Located at the back wall of the van were two works from Leila Plouffe, titled Leaning. Small, soft mattresses — on the verge of being futons — were propped against the wall at 45-degree angles and tiny wheels enabled them to slide along the wall, as if they were sliding upholstered library stairs. Plouffe is a recent graduate of the University of Alberta’s BFA painting program, and her work is an attempt to imbue everyday items with their own agency. What if quotidian objects, like a forlorn murphy bed, were designed to fail?
With the U-Haul situated where it is — on the outskirts of downtown and the perimeter of Chinatown, with the women’s shelter down the street and the Hope Mission only a few more blocks away — I can imagine the circumstances under which Leaning would come off as tasteless in the face of such poverty, but it is worth noting that our city is already populated with a plenitude of public design works that are purposefully inhospitable to homeless populations, such as the impossibility of sleeping on a city bench when there is an armrest sectioning off each seat, or how (and this is truer in larger cities) small spikes are implanted in front of entrances to do the same. Leaning reads as a more cynical version of anti-homelessness design practices because a bed’s purpose is to be a place of sleeping, warmth, and security. Plouffe’s bed, in contrast, is so useless that it spites all other makeshift beds that homeless people must resort to.
Having been given a tour of the van from Walker and an overview of his curatorial direction (“allowing objects to fail at their functions allows us to reorient our lives towards them”), we stepped outside to take some photos. There were other booths stationed along the street from people doing karaoke to a crowd of three to a group of students performing improv theatre, but Walker’s had the most attention, so when a surly man from the neighbourhood came to voice his disgust at the entire operation, he picked Walker and the U-Haul as his audience.
“What are you doing to help the community?” the man yelled, in a general version of outrage that had no mandate other than to voice its opinion.
Nobody answered. He hadn’t come for an answer. He came to scold the crowd for not doing the complicated and difficult groundwork that one has to do if they are interested in alleviating entire communities from systemic poverty.
After a while he left. He called us privileged a few more times. None of us claimed we weren’t, but neither did any of us claim to be doing anything to be helping Boyle Street other than bringing bodies and movement and artwork into a grey side street and parking lot.

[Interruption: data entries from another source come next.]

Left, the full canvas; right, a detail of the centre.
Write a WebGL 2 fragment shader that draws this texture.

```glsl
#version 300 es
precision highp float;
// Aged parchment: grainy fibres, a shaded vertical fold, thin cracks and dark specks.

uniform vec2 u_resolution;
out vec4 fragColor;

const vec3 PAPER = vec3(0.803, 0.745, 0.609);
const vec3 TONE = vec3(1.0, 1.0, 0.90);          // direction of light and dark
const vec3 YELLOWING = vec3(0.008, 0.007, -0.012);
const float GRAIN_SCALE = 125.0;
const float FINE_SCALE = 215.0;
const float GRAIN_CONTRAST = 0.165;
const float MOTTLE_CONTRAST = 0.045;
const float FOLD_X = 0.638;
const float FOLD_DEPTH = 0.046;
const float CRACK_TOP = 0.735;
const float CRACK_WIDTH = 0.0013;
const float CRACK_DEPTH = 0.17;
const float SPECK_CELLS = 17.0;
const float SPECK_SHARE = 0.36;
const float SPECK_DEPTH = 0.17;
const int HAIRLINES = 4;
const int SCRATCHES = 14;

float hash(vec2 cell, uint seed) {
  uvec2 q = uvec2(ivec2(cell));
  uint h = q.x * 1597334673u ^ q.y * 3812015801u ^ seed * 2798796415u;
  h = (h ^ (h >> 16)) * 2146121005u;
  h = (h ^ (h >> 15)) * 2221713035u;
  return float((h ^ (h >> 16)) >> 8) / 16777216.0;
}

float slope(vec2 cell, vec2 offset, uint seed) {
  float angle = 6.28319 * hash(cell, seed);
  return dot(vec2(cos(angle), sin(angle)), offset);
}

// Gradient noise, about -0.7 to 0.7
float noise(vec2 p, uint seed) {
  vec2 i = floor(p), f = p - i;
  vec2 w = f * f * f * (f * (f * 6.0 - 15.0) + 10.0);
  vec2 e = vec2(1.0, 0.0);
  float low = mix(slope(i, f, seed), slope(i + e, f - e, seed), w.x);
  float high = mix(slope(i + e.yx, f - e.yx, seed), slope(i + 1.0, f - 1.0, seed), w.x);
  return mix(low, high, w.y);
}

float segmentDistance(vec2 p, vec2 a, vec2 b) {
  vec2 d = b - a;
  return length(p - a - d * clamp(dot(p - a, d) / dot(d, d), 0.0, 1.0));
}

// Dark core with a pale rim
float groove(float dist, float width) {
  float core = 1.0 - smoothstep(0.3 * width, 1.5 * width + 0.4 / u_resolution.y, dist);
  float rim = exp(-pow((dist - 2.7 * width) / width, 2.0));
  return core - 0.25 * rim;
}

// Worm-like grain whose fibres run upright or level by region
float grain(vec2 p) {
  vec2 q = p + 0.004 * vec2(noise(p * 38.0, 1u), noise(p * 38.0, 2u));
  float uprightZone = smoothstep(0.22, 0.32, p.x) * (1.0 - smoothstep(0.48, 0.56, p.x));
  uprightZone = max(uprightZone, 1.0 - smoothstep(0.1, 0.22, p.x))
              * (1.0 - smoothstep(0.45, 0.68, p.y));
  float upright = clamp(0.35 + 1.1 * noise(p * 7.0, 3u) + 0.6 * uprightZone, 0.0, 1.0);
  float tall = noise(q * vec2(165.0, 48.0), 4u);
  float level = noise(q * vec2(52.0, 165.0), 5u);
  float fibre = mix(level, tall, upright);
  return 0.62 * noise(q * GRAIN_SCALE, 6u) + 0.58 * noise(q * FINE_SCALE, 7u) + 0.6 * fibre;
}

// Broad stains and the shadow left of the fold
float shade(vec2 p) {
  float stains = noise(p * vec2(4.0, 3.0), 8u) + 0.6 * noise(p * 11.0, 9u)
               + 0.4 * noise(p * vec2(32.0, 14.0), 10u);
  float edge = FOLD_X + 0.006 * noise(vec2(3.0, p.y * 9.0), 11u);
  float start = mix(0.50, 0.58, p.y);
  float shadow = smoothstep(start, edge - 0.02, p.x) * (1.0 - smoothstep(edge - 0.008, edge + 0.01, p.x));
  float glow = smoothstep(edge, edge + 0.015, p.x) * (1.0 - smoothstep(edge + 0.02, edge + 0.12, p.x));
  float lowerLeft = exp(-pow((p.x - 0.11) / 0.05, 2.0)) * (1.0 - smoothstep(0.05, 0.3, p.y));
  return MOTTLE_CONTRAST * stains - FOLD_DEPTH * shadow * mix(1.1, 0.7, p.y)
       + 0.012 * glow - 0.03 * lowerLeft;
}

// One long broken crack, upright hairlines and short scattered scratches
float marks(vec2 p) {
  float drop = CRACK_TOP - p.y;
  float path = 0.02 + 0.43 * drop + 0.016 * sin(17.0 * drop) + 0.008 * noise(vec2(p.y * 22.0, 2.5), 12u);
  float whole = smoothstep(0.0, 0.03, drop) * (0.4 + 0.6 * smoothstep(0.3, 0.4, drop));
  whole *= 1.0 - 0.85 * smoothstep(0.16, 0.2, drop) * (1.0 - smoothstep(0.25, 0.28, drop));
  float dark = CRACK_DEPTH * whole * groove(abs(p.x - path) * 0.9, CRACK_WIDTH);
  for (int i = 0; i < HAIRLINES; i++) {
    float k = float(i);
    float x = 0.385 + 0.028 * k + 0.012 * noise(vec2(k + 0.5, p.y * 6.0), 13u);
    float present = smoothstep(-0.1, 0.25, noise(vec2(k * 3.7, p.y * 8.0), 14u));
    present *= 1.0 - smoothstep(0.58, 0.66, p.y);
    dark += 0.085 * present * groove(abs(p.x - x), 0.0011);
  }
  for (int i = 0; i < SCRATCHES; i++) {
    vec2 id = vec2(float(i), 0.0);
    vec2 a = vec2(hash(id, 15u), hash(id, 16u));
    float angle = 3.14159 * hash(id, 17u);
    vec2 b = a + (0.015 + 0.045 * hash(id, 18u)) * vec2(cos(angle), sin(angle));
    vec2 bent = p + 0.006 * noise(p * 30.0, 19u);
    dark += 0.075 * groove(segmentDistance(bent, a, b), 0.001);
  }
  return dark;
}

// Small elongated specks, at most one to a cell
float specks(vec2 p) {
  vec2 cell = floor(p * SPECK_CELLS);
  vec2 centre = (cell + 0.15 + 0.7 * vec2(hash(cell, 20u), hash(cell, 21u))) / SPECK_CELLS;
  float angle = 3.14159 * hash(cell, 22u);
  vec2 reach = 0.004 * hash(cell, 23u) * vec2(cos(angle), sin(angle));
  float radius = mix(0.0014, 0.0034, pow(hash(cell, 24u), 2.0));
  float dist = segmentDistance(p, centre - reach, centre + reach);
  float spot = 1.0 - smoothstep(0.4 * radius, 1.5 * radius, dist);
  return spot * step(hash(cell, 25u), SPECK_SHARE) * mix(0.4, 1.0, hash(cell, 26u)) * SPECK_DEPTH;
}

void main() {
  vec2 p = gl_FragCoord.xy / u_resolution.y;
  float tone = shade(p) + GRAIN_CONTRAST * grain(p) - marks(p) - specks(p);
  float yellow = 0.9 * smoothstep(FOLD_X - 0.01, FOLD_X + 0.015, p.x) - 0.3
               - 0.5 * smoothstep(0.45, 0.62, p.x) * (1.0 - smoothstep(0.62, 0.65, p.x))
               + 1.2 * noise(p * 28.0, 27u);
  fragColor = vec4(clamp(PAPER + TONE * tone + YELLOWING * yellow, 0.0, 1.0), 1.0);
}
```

I wish the conversation were more nuanced than gentrifier and gentrified. At that moment, however, it didn’t seem that way. I left wondering how the encroachment of downtown into Boyle Street and McCauley would affect those who live there now and those who have nowhere else to go.